I have always been a big fan of the Thief series and I thought it would be a cool idea if I could sneak around in a Quake map killing monsters from the shadows. So after a lot of coding, biting of nails and plenty of test maps I finally found a way to create some stealth game play and I think it is a lot of fun. So I have setup a MOD page here with some screenshots and a video showing the basic stealth mechanics and hopefully I will find some other like minded people interested in my stealth project In the Shadows.
As always, feedback is welcome and any questions you may have please leave in the comments below.
Once the library scene was complete I moved on to my next project and discovered the delights of external light maps, which really made a big impact on the visuals.
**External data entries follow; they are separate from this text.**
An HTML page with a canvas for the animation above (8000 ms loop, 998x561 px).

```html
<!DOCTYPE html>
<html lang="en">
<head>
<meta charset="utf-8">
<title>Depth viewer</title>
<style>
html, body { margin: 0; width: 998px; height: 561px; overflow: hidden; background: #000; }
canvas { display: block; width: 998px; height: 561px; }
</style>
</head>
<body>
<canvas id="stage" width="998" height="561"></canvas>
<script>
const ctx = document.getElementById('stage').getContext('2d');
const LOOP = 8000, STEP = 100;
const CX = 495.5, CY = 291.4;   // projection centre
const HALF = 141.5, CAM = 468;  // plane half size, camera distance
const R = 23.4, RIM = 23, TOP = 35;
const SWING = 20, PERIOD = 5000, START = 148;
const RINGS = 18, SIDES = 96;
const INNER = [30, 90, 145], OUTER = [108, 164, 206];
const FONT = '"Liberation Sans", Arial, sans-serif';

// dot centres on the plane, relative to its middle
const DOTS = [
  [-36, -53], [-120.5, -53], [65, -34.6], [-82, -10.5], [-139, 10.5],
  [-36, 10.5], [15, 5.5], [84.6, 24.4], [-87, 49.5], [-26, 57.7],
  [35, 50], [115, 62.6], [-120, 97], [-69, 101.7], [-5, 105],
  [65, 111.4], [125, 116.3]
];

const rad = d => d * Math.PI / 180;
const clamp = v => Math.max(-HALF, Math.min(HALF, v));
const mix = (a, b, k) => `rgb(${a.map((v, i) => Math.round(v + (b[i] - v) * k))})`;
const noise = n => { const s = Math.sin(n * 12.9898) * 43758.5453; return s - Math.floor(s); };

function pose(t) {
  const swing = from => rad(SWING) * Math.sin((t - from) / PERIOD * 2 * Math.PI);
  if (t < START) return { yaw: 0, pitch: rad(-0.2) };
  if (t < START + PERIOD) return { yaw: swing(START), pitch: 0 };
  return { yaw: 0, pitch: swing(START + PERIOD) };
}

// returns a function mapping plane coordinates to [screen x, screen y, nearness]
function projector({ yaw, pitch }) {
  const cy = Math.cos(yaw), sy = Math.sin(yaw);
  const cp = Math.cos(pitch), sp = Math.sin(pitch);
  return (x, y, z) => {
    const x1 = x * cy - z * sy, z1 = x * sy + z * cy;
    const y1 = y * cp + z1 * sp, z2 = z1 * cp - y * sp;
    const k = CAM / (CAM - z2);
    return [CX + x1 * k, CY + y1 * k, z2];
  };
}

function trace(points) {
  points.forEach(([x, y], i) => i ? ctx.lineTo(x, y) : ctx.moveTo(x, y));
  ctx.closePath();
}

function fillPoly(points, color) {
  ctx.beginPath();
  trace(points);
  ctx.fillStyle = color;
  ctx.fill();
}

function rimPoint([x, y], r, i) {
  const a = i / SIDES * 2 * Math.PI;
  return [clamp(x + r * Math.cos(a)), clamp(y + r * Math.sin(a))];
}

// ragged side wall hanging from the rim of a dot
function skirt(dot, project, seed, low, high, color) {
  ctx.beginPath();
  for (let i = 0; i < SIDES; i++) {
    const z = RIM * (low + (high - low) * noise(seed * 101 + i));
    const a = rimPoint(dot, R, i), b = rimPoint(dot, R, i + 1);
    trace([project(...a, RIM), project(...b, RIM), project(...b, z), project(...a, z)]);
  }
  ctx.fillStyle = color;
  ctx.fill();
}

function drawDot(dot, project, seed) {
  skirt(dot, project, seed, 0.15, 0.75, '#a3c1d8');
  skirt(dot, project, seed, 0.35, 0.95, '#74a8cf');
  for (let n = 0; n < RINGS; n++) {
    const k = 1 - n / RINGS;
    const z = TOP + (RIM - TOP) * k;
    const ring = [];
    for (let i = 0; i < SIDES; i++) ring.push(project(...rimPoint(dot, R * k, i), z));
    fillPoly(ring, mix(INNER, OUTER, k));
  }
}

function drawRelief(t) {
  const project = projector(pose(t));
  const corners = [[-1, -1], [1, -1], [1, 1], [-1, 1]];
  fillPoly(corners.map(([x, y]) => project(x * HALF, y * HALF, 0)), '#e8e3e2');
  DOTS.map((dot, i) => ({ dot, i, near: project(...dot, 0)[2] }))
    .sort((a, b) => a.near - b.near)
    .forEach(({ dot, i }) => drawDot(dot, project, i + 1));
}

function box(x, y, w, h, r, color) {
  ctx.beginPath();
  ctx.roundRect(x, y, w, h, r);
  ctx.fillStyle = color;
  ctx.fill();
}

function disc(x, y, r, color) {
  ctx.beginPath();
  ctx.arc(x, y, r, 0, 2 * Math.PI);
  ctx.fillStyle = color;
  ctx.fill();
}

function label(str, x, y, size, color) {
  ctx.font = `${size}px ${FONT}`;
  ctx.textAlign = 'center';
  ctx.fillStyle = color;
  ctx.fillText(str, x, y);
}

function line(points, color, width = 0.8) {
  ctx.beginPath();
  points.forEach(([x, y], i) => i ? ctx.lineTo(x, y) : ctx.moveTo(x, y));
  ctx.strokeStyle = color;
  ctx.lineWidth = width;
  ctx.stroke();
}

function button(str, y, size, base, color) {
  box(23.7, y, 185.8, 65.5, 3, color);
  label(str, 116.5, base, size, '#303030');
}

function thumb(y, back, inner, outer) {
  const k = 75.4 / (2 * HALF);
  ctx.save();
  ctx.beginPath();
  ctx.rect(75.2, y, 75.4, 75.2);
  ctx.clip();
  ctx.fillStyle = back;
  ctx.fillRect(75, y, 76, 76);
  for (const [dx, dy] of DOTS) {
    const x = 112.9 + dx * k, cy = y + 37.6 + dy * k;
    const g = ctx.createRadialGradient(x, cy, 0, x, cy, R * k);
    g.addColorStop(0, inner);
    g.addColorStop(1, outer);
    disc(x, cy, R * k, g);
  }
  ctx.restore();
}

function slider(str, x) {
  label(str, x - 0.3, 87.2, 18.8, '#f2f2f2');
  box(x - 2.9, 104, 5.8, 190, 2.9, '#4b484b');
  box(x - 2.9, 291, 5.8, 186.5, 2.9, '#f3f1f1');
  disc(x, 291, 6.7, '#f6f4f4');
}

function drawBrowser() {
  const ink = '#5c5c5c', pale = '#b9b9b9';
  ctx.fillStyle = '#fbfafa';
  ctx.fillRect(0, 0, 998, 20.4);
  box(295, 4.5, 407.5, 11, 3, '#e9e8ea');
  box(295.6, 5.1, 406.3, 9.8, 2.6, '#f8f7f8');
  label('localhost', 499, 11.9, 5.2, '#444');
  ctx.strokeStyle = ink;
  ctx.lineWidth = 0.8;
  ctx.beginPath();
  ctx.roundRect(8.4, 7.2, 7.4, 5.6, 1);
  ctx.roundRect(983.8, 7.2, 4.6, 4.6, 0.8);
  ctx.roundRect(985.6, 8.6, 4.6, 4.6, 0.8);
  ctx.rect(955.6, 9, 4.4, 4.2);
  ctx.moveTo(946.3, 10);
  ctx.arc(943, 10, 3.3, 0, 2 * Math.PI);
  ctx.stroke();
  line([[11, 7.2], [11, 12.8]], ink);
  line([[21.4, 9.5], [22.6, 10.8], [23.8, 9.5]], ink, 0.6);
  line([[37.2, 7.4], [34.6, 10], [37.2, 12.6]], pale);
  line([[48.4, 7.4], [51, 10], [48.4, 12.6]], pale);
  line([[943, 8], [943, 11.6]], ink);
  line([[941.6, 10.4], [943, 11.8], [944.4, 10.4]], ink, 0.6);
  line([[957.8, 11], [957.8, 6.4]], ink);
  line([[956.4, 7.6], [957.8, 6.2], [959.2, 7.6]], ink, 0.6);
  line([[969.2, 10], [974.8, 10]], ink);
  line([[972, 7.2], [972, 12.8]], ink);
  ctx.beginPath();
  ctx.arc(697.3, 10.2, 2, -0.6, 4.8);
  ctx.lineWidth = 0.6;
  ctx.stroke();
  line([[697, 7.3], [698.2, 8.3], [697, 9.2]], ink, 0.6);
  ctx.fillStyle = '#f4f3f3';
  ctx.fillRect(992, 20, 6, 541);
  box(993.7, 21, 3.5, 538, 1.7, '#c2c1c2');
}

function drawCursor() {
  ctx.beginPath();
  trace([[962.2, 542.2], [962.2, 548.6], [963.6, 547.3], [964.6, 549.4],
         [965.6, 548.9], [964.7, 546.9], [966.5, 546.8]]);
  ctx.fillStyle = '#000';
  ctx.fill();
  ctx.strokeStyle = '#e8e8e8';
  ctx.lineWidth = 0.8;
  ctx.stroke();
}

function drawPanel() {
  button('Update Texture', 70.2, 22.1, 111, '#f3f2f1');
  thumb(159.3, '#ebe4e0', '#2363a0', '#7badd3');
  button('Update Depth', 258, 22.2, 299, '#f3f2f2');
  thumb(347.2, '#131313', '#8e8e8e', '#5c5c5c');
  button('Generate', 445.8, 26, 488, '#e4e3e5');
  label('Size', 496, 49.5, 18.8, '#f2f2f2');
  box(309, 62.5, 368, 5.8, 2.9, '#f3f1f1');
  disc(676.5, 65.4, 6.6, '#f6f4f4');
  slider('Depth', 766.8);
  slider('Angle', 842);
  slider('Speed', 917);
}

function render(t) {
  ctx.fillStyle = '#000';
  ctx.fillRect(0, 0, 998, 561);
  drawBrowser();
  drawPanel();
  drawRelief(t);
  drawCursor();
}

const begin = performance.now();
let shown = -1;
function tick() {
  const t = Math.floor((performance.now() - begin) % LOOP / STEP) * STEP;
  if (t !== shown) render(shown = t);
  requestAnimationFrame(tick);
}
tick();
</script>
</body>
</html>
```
So I decided to return to the library scene and give it a new set of crispy shadows instead.
What started as a simple light map update turned into replacing all of the textures with higher resolutions versions and upgrading all of the model objects. I also discovered that external light maps don't do glow effects and had to mix and match light map types.
The white stone is from the banks of the river Danube taken over several days because of problems with the sunlight. The stones were from several sources and then glued together into a perfect grid cutting pattern.
The brown stone is from the back of the church in Pisa and luckily the sun was on the opposite side to me. When the church was being built they took stones from everywhere and it created an interesting patchwork of different types around the walls.
The regal blue wallpaper and door frame are from the Palazzo Vecchio in Florence. The wallpaper was covered in spot lights which caused all sorts of problem with tiling.
The door on the left was made from a frame belonging to a small church by the river in Pisa and the gold leaf inlay from a ceiling in the Palazzo Vecchio in Florence. A wood texture was blended over the top to make sure the door looked consistent.
The door on the right is from the back of the Baptistry next to the Santa Maria del Fiore in Florence. The door is a good copy of the original image and I only removed the shadows from the top.
One of my favourite textures in the palace set is the blue floor tile from the Piccolomini Library inside of the Siena Cathedral. The library was a small room connected to the nave and the walls were covered in 10 large frescoes. In the center of the room was a collection of music tomes and they were designed for giant hands!
The floor was covered in a sea of diamonds with hand painted crescent moon symbol in the middle. The tiles were not the originals from the 15th century, but there was plenty of wear and tear detail and special half diamond versions connected to an outer border. Unfortunately I did not take enough pictures of the floor and I ended up with a very small tileable texture.